▸ **TASK PROMPT**
Would you quote every entry exactly, dropping only the pictures?

▸ **EXERCISE DATA**
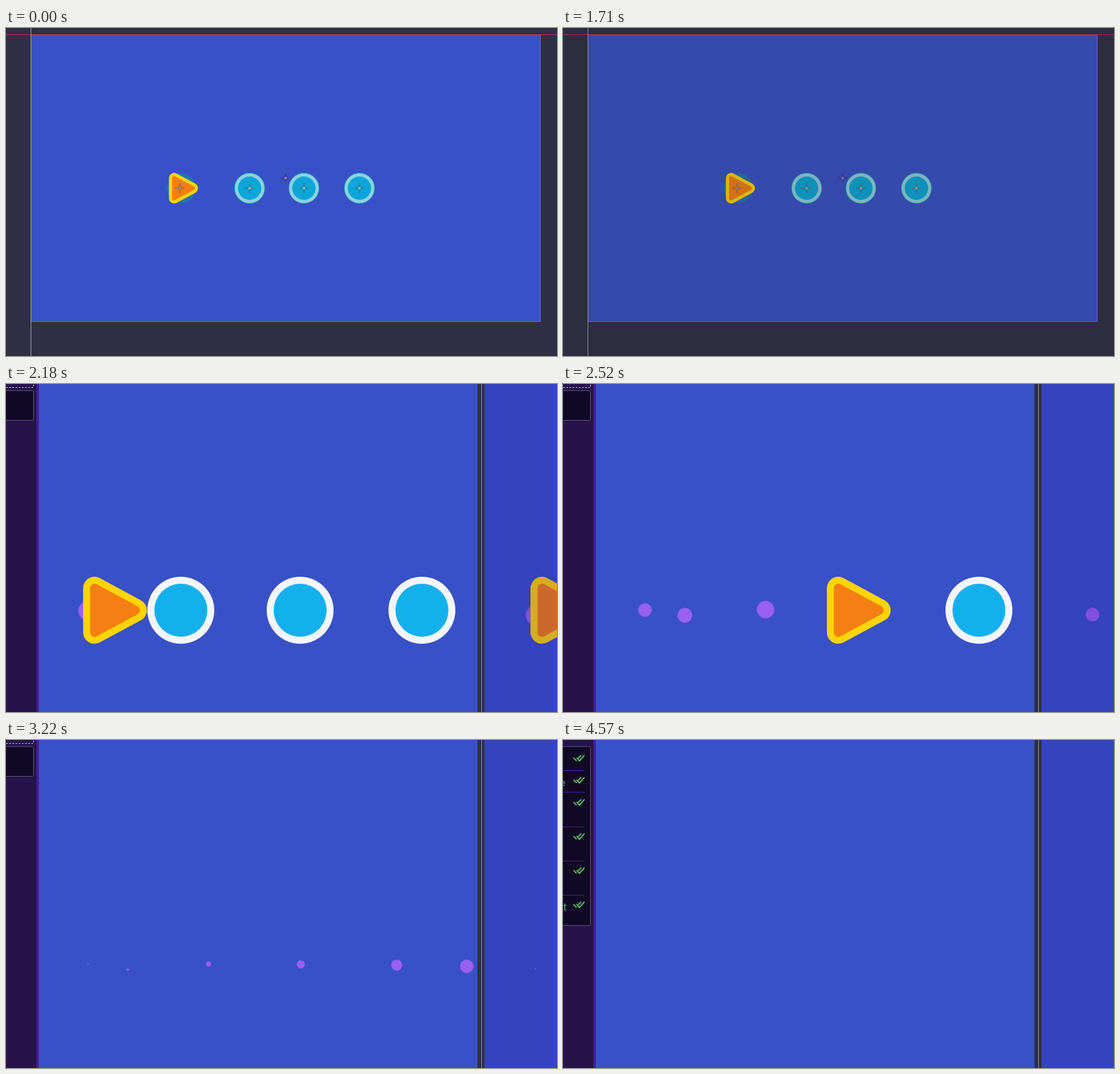
Recreate the animation shown at these times as an HTML page. Size 873 px wide and 519 px high, loop 5330 ms.

```html
<!DOCTYPE html>
<html lang="en">
<head>
<meta charset="utf-8">
<title>Scene preview</title>
<style>
  html, body { margin: 0; width: 100%; height: 100%; overflow: hidden; background: #302f45; }
  svg { display: block; width: 873px; height: 519px; }
  text { font: 14px "Noto Sans", sans-serif; fill: #cdcfd2; }
  .title { font-weight: 700; }
  .task { font: 16px Inter, sans-serif; fill: #55b85f; text-anchor: end; }

  /* Every animation shares the loop length; --t is its start in the loop. */
  .fade, .game, .run, .dot, .appear, .vanish, .dialog, .dash {
    animation: 5330ms linear var(--t, 0ms) infinite;
  }
  .game, .appear, .vanish, .dialog { animation-timing-function: step-end; }
  .game { opacity: 0; animation-name: game; }
  .appear { opacity: 0; animation-name: appear; }
  .dialog { opacity: 0; animation-name: dialog; }
  .vanish { animation-name: vanish; }
  .fade { opacity: 0; animation-name: fade; }
  .run { animation-name: run; }
  .dot { transform: scale(0); animation-name: shrink; }
  .dash { animation-name: dash; }

  @keyframes game { 0% { opacity: 0 } 36.96%, 100% { opacity: 1 } }
  @keyframes appear { 0% { opacity: 1 } 40%, 100% { opacity: 0 } }
  @keyframes vanish { 0% { opacity: 0 } 70%, 100% { opacity: 1 } }
  @keyframes dialog { 0% { opacity: 1 } 1.313%, 100% { opacity: 0 } }
  @keyframes fade {
    0%, 32.07% { opacity: 0 }
    32.08% { opacity: .16 }
    35.08%, 36.95% { opacity: .98 }
    36.96% { opacity: .9 }
    40.3%, 100% { opacity: 0 }
  }
  @keyframes run {
    0%, 38.22% { transform: translate(34px, 358px) }
    56.89%, 100% { transform: translate(900px, 358px) }
  }
  @keyframes shrink {
    0% { transform: none }
    21.44%, 100% { transform: translate(0, -4px) scale(0) }
  }
  @keyframes dash { to { stroke-dashoffset: -200 } }
</style>
</head>
<body>
<svg id="stage" viewBox="0 0 873 519"></svg>
<script>
const at = ms => `style="--t:${ms}ms"`;
const rect = (x, y, w, h, fill, more = "") =>
  `<rect x="${x}" y="${y}" width="${w}" height="${h}" fill="${fill}" ${more}/>`;
const place = (x, y, body, scale = 1) =>
  `<g transform="translate(${x} ${y}) scale(${scale})">${body}</g>`;
const each = (list, draw) => list.map(draw).join("");

const arrow = each([["#ffd500", 36], ["#f47f12", 14]], ([color, width]) =>
  `<path d="M-19-35V35L46 0Z" fill="${color}" stroke="${color}" stroke-width="${width}" stroke-linejoin="round"/>`);

const gizmo = (fill, line) =>
  `<g fill="${fill}" stroke="${line}"><path d="M-7 0H7M0-7V7" stroke-width="1.2"/>
   <circle r="1.2" cx="-6"/><circle r="1.2" cx="6"/><circle r="1.2" cy="-6"/><circle r="1.2" cy="6"/>
   <circle r="3"/></g>`;

const editorPickup = x => place(x, 253.5,
  `<circle r="24" fill="#8fd0e2" stroke="#159db4"/><circle r="18.5" fill="#0aa6d9"/>` +
  gizmo("#72b7cf", "#1b7390"));

const progress = (percent, ms) => `<g class="${ms ? "appear" : ""}" ${at(ms)}>` +
  rect(315, 310, 482, 24, "#363d4a", 'rx="1" stroke="#82868c" stroke-width="2"') +
  rect(318, 313, 8 + 4.68 * percent, 18, "#808388", 'rx="1"') +
  `<text x="556" y="327" text-anchor="middle">${percent}%</text></g>`;

const editor =
  rect(0, 0, 873, 519, "#302f45") +
  rect(39.5, 10.5, 807, 454, "#3851c6", 'stroke="#8f5cf0"') +
  rect(0, 10, 873, 1, "#d03a50", 'opacity=".75"') +
  rect(39, 0, 1, 519, "#a5a4b4") +
  `<circle cx="278" cy="253.5" r="22.5" fill="#2273b4" stroke="#1b83ad"/>` +
  place(275, 253.5, arrow, .455) +
  place(275.5, 253.5, gizmo("#a58d70", "#a8632c")) +
  each([386, 472, 560], editorPickup) +
  place(443, 237.5, gizmo("#7b79cc", "#302f80")) +
  `<g class="dialog" ${at(1330)}>` +
  rect(302, 267, 508, 110, "#363d4a") +
  `<text class="title" x="318" y="297">Saving Scene</text>
   <text x="318" y="357">Creating Thumbnail</text>` +
  progress(25, 0) + progress(50, 1350) + progress(75, 1370) + `</g>`;

const runner = `<g class="run">${arrow}</g>`;
const dot = ([x, y, ms]) =>
  place(x, y, `<circle class="dot" ${at(ms)} r="16" fill="#9860ee"/>`);
const pickup = ([x, ms]) => place(x, 358,
  `<g class="vanish" ${at(ms)}><circle r="53" fill="#f4f6ff"/><circle r="42" fill="#13b0ee"/></g>`);

const trail = [[130, 359, 2147], [193, 367, 2220], [321, 357.5, 2367],
               [467, 357.5, 2535], [619, 358, 2710], [730, 359.4, 2837]];

const practiceView = rect(52, 0, 695, 519, "#3851c6") +
  each([[277, 2194], [466, 2412], [659, 2634]], pickup) + each(trail, dot) + runner;

const solutionView = rect(758, 0, 115, 519, "#3851c6") +
  place(709, 0, dot([130, 366, 2147]) + runner) +
  rect(758, 0, 115, 519, "#3010a0", 'opacity=".2"');

const box = height =>
  rect(-10, 10.5, 53.5, height, "#110825", 'rx="2" stroke="#5c5273"');
const check = (y, i) =>
  `<path class="appear" ${at(3400 + i * 80)} transform="translate(0 ${y})"
    d="M16.5 0l5 5M21.5 0l4.5 5 8-9M24 1l5-5" fill="none" stroke="#63e46c" stroke-width="1.7"/>`;

const panel =
  rect(0, 0, 48, 519, "#26134b") + rect(48, 0, 4, 519, "#461b96") + box(47) +
  `<g class="vanish" ${at(3360)}><path class="dash" d="M0 5.5H43.5V0" fill="none"
    stroke="#b9b2c8" stroke-dasharray="3 2"/></g>
   <g class="appear" ${at(3360)}>` + box(283) +
  each([48, 82, 137, 191, 245], (y, i) => rect(0, y, 34, 1, i < 2 ? "#4c1f9f" : "#40286f")) +
  `<text class="task" x="3.5" y="73">Use the move code</text>
   <text class="task" x="6" y="270">Go to the right</text>` +
  each([28, 63, 98, 152, 206, 260], check) + `</g>`;

document.getElementById("stage").innerHTML =
  `<clipPath id="left">${rect(52, 0, 695, 519, "#000")}</clipPath>
   <clipPath id="right">${rect(758, 0, 115, 519, "#000")}</clipPath>` +
  editor +
  `<g class="game">` +
  rect(0, 0, 873, 519, "#302f45") +
  `<g clip-path="url(#left)">${practiceView}</g>
   <g clip-path="url(#right)">${solutionView}</g>` +
  rect(753, 0, 1, 519, "#92919c") + panel + `</g>` +
  rect(0, 0, 873, 519, "#242424", 'class="fade"');
</script>
</body>
</html>
```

▸ **THE COMPLETED TASK**
Recreate the animation shown at these times as an HTML page. Size 873 px wide and 519 px high, loop 5330 ms.

```html
<!DOCTYPE html>
<html lang="en">
<head>
<meta charset="utf-8">
<title>Scene preview</title>
<style>
  html, body { margin: 0; width: 100%; height: 100%; overflow: hidden; background: #302f45; }
  svg { display: block; width: 873px; height: 519px; }
  text { font: 14px "Noto Sans", sans-serif; fill: #cdcfd2; }
  .title { font-weight: 700; }
  .task { font: 16px Inter, sans-serif; fill: #55b85f; text-anchor: end; }

  /* Every animation shares the loop length; --t is its start in the loop. */
  .fade, .game, .run, .dot, .appear, .vanish, .dialog, .dash {
    animation: 5330ms linear var(--t, 0ms) infinite;
  }
  .game, .appear, .vanish, .dialog { animation-timing-function: step-end; }
  .game { opacity: 0; animation-name: game; }
  .appear { opacity: 0; animation-name: appear; }
  .dialog { opacity: 0; animation-name: dialog; }
  .vanish { animation-name: vanish; }
  .fade { opacity: 0; animation-name: fade; }
  .run { animation-name: run; }
  .dot { transform: scale(0); animation-name: shrink; }
  .dash { animation-name: dash; }

  @keyframes game { 0% { opacity: 0 } 36.96%, 100% { opacity: 1 } }
  @keyframes appear { 0% { opacity: 1 } 40%, 100% { opacity: 0 } }
  @keyframes vanish { 0% { opacity: 0 } 70%, 100% { opacity: 1 } }
  @keyframes dialog { 0% { opacity: 1 } 1.313%, 100% { opacity: 0 } }
  @keyframes fade {
    0%, 32.07% { opacity: 0 }
    32.08% { opacity: .16 }
    35.08%, 36.95% { opacity: .98 }
    36.96% { opacity: .9 }
    40.3%, 100% { opacity: 0 }
  }
  @keyframes run {
    0%, 38.22% { transform: translate(34px, 358px) }
    56.89%, 100% { transform: translate(900px, 358px) }
  }
  @keyframes shrink {
    0% { transform: none }
    21.44%, 100% { transform: translate(0, -4px) scale(0) }
  }
  @keyframes dash { to { stroke-dashoffset: -200 } }
</style>
</head>
<body>
<svg id="stage" viewBox="0 0 873 519"></svg>
<script>
const at = ms => `style="--t:${ms}ms"`;
const rect = (x, y, w, h, fill, more = "") =>
  `<rect x="${x}" y="${y}" width="${w}" height="${h}" fill="${fill}" ${more}/>`;
const place = (x, y, body, scale = 1) =>
  `<g transform="translate(${x} ${y}) scale(${scale})">${body}</g>`;
const each = (list, draw) => list.map(draw).join("");

const arrow = each([["#ffd500", 36], ["#f47f12", 14]], ([color, width]) =>
  `<path d="M-19-35V35L46 0Z" fill="${color}" stroke="${color}" stroke-width="${width}" stroke-linejoin="round"/>`);

const gizmo = (fill, line) =>
  `<g fill="${fill}" stroke="${line}"><path d="M-7 0H7M0-7V7" stroke-width="1.2"/>
   <circle r="1.2" cx="-6"/><circle r="1.2" cx="6"/><circle r="1.2" cy="-6"/><circle r="1.2" cy="6"/>
   <circle r="3"/></g>`;

const editorPickup = x => place(x, 253.5,
  `<circle r="24" fill="#8fd0e2" stroke="#159db4"/><circle r="18.5" fill="#0aa6d9"/>` +
  gizmo("#72b7cf", "#1b7390"));

const progress = (percent, ms) => `<g class="${ms ? "appear" : ""}" ${at(ms)}>` +
  rect(315, 310, 482, 24, "#363d4a", 'rx="1" stroke="#82868c" stroke-width="2"') +
  rect(318, 313, 8 + 4.68 * percent, 18, "#808388", 'rx="1"') +
  `<text x="556" y="327" text-anchor="middle">${percent}%</text></g>`;

const editor =
  rect(0, 0, 873, 519, "#302f45") +
  rect(39.5, 10.5, 807, 454, "#3851c6", 'stroke="#8f5cf0"') +
  rect(0, 10, 873, 1, "#d03a50", 'opacity=".75"') +
  rect(39, 0, 1, 519, "#a5a4b4") +
  `<circle cx="278" cy="253.5" r="22.5" fill="#2273b4" stroke="#1b83ad"/>` +
  place(275, 253.5, arrow, .455) +
  place(275.5, 253.5, gizmo("#a58d70", "#a8632c")) +
  each([386, 472, 560], editorPickup) +
  place(443, 237.5, gizmo("#7b79cc", "#302f80")) +
  `<g class="dialog" ${at(1330)}>` +
  rect(302, 267, 508, 110, "#363d4a") +
  `<text class="title" x="318" y="297">Saving Scene</text>
   <text x="318" y="357">Creating Thumbnail</text>` +
  progress(25, 0) + progress(50, 1350) + progress(75, 1370) + `</g>`;

const runner = `<g class="run">${arrow}</g>`;
const dot = ([x, y, ms]) =>
  place(x, y, `<circle class="dot" ${at(ms)} r="16" fill="#9860ee"/>`);
const pickup = ([x, ms]) => place(x, 358,
  `<g class="vanish" ${at(ms)}><circle r="53" fill="#f4f6ff"/><circle r="42" fill="#13b0ee"/></g>`);

const trail = [[130, 359, 2147], [193, 367, 2220], [321, 357.5, 2367],
               [467, 357.5, 2535], [619, 358, 2710], [730, 359.4, 2837]];

const practiceView = rect(52, 0, 695, 519, "#3851c6") +
  each([[277, 2194], [466, 2412], [659, 2634]], pickup) + each(trail, dot) + runner;

const solutionView = rect(758, 0, 115, 519, "#3851c6") +
  place(709, 0, dot([130, 366, 2147]) + runner) +
  rect(758, 0, 115, 519, "#3010a0", 'opacity=".2"');

const box = height =>
  rect(-10, 10.5, 53.5, height, "#110825", 'rx="2" stroke="#5c5273"');
const check = (y, i) =>
  `<path class="appear" ${at(3400 + i * 80)} transform="translate(0 ${y})"
    d="M16.5 0l5 5M21.5 0l4.5 5 8-9M24 1l5-5" fill="none" stroke="#63e46c" stroke-width="1.7"/>`;

const panel =
  rect(0, 0, 48, 519, "#26134b") + rect(48, 0, 4, 519, "#461b96") + box(47) +
  `<g class="vanish" ${at(3360)}><path class="dash" d="M0 5.5H43.5V0" fill="none"
    stroke="#b9b2c8" stroke-dasharray="3 2"/></g>
   <g class="appear" ${at(3360)}>` + box(283) +
  each([48, 82, 137, 191, 245], (y, i) => rect(0, y, 34, 1, i < 2 ? "#4c1f9f" : "#40286f")) +
  `<text class="task" x="3.5" y="73">Use the move code</text>
   <text class="task" x="6" y="270">Go to the right</text>` +
  each([28, 63, 98, 152, 206, 260], check) + `</g>`;

document.getElementById("stage").innerHTML =
  `<clipPath id="left">${rect(52, 0, 695, 519, "#000")}</clipPath>
   <clipPath id="right">${rect(758, 0, 115, 519, "#000")}</clipPath>` +
  editor +
  `<g class="game">` +
  rect(0, 0, 873, 519, "#302f45") +
  `<g clip-path="url(#left)">${practiceView}</g>
   <g clip-path="url(#right)">${solutionView}</g>` +
  rect(753, 0, 1, 519, "#92919c") + panel + `</g>` +
  rect(0, 0, 873, 519, "#242424", 'class="fade"');
</script>
</body>
</html>
```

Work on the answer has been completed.